The suffering of Sharon’s children has convinced her of the need to pursue the kind of genetic therapies that would allow mitochondrial defects to be remedied.

“When you see somebody in pain you don’t want to see somebody else in pain. You don’t want to see a child who is born only to suffer and die before they’re two, or if they do survive to have devastating disabilities.”

“It’s not about being selfish. It’s not about wanting designer babies. It’s not about doing injustice to people with disabilities. It’s about trying to create a healthy baby. It’s about trying to give a child a future.”

Leigh’s disease

  • Caused by problems in mitochondria – tiny structures that are power stations in every cell
  • Particularly affects brain and nervous system
  • Usually begins in early childhood
  • Early signs include poor sucking ability, loss of head control and loss of acquired motor skills or movement

Source: BBC

We are in the middle of an Education Emergency.

At this moment there are 57 million children without access to education and millions more who aren’t learning in school. Working together, we can lower that number to zero by 2015.

On July 12 — less than a year after she was shot by the Taliban for her strong voice in this fight — Malala Yousafzai will mark her 16th birthday by delivering the highest leadership of the UN a set of education demands written by youth, for youth, to United Nations Secretary-General Ban Ki-moon.
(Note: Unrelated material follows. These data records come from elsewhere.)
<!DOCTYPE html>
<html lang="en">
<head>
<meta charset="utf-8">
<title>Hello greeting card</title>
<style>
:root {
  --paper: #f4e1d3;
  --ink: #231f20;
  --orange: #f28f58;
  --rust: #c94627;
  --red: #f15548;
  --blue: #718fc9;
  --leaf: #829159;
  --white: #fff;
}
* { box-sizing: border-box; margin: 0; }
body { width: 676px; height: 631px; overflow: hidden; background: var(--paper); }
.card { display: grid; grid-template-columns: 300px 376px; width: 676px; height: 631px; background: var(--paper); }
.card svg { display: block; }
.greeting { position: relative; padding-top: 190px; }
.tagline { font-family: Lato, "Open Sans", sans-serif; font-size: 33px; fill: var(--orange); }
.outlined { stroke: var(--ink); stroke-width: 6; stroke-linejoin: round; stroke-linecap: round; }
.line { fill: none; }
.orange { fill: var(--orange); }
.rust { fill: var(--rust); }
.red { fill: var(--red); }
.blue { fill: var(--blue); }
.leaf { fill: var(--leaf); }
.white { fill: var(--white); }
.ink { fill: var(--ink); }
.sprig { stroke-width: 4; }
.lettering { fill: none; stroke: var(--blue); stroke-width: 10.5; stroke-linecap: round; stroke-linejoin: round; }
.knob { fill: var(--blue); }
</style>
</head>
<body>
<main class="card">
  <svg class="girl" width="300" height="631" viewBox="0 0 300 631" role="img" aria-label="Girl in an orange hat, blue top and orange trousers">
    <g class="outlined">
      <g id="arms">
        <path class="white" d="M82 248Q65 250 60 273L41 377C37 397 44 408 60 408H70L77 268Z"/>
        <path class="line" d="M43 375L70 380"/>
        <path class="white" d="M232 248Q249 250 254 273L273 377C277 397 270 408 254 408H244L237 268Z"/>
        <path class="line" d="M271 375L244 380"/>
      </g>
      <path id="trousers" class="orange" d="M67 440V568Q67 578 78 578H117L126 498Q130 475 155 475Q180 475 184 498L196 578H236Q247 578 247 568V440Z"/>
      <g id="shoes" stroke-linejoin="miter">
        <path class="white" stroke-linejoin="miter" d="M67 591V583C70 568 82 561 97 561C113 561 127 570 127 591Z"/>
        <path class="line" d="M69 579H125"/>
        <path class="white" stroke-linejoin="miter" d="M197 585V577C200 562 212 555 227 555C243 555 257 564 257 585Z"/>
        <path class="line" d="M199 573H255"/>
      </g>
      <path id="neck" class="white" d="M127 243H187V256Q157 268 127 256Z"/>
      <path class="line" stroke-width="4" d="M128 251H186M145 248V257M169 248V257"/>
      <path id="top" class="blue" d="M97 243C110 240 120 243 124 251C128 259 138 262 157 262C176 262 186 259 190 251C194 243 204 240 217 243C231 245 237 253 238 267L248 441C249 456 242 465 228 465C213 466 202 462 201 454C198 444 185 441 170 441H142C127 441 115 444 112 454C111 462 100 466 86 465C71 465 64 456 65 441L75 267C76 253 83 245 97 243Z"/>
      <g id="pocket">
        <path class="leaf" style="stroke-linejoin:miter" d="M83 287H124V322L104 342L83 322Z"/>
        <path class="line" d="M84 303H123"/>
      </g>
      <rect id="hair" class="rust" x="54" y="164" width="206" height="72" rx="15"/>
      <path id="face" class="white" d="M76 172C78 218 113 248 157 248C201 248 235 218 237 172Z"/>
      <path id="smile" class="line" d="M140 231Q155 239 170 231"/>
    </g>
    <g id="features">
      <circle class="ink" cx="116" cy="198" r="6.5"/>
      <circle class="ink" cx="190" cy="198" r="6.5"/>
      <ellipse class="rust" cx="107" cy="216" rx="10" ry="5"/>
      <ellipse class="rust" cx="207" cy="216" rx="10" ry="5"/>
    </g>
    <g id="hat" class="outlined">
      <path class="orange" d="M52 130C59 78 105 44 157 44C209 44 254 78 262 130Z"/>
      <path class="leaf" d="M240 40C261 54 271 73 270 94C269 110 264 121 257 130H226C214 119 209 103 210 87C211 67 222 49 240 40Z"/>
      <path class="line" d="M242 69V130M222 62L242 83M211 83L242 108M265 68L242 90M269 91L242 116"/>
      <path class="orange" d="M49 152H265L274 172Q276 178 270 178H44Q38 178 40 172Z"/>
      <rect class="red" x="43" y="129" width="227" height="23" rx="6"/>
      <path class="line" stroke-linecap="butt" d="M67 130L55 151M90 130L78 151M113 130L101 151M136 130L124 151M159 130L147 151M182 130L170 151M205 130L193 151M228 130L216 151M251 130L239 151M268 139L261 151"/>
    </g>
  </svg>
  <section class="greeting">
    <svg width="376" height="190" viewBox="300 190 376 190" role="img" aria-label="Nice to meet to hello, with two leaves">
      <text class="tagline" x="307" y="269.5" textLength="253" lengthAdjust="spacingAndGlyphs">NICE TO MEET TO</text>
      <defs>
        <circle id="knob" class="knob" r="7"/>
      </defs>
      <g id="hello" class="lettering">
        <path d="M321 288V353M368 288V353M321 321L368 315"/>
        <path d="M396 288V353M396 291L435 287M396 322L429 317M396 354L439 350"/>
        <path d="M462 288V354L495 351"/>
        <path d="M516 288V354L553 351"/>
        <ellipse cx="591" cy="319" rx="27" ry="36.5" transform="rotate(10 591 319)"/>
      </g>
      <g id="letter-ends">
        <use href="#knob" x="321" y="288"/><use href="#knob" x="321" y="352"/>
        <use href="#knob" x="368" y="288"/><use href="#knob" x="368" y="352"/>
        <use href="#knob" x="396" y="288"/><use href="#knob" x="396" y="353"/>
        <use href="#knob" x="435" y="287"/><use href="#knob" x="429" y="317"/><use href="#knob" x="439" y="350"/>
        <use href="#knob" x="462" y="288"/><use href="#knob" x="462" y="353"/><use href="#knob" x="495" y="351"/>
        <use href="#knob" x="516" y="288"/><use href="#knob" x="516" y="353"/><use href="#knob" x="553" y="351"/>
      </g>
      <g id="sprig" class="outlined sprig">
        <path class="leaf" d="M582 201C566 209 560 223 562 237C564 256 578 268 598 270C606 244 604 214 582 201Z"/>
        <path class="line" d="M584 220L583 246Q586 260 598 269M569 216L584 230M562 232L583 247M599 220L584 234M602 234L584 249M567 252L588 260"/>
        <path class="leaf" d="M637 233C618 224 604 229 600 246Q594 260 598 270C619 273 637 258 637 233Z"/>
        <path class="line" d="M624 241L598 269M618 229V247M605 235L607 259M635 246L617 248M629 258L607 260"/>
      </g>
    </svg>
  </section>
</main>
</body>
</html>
We can’t stand on the UN floor next to Malala — but we can all stand with her. Sign this letter to Secretary-General Ban Ki-moon to show your demand for emergency action in support for Malala’s education fight.

Dear Mr Secretary-General,

I stand with Malala in demanding that the leaders of the world end our global Education Emergency. After the recent violent murder of 14 girls in Pakistan who simply wanted an education, I support the civil rights struggle of 57 million girls and boys who will not go to school today — or any day. Side by side with Malala, we demand that at the United Nations General Assembly, world leaders agree to fund the new teachers, schools and books we need — and to end child labour, child marriage and child trafficking — so that by December 2015 we meet the Millennium Development goal promise that every boy and girl be at school.

We must be united in this fight, and we must act now. Thank you for standing with us.